Although some who have contracted MERS have had few or no symptoms, most confirmed cases of MERS have resulted in acute respiratory illness with fever, cough, and shortness of breath. Some have also reported gastrointestinal symptoms including diarrhea and nausea/vomiting. About 30 percent of those who have contracted MERS have died; most of those who have perished also had an underlying medical condition such as diabetes or cancer, or chronic lung, heart or kidney disease.

So far, all the cases have been linked to countries in the Arabian Peninsula, and include Saudi Arabia, United Arab Emirates, Qatar, Oman, Jordan, Kuwait, Yemen and Lebanon. Countries that have reported travel-related cases include the United Kingdom, France, Tunisia, Italy, Malaysia, Turkey, Greece, Egypt, the United States and the Netherlands. The virus spreads from having close contact with (like cohabitating or caring for) infected people. The CDC says there is no evidence of sustained spreading in community settings.
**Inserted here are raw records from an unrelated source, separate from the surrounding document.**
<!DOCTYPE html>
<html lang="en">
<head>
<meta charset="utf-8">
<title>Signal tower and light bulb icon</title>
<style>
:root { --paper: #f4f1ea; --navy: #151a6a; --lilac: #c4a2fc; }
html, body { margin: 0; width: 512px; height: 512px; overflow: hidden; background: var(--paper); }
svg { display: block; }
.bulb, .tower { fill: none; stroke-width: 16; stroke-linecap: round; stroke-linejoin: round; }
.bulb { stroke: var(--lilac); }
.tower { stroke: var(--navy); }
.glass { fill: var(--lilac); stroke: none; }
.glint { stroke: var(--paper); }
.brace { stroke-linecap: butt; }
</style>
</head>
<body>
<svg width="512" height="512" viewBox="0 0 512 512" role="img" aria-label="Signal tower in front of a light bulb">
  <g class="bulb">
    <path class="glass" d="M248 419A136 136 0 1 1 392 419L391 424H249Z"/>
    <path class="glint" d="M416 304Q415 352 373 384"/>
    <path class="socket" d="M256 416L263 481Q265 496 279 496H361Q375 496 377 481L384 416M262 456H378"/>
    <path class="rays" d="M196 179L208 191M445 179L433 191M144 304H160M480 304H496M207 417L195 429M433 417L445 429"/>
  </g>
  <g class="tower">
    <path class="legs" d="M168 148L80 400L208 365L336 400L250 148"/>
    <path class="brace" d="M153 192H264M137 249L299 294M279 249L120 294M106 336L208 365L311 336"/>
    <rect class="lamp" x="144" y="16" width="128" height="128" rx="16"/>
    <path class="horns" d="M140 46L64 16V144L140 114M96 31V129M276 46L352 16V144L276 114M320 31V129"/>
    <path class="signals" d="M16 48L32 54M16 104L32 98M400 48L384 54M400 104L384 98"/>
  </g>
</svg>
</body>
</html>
Nobody is quite sure yet where the virus came from, although most agree it was likely from an animal source. MERS-CoV has been found in camels in Qatar, Egypt and Saudi Arabia, as well as in bats. Camels in a few other places have also tested positive for antibodies to MERS-CoV, showing that they had at some point been infected with it or a closely related virus.

To date, there have been more than 570 confirmed cases of MERS, including 171 deaths, according to the World Health Organization. In Saudi Arabia, more than 100 people have died from it since it was first identified; more than 30 of those have been in the last month. And while the death rate numbers sound scary and all new pathogens are definitely something to be concerned about, experts now say that MERS is a long way off from becoming a global health threat.

The CDC notes that in the U.S., MERS represents “a very low risk to the general public.”

As New Republic magazine pointed out earlier, “Four hundred cases of MERS have been reported since the first case was diagnosed in Saudi Arabia in 2012. In the past hour, more than 400 people died of other infectious diseases such as AIDS, TB, malaria and diarrhea.”

There are no travel restrictions to the Arabian Peninsula; however, the CDC recommends that people who travel there keep track of their health and be aware of any flu-like symptoms. If you do feel sick after visiting, be sure to tell your doctor where you have been.

And while you're at it, keeping your hands well-washed can’t hurt.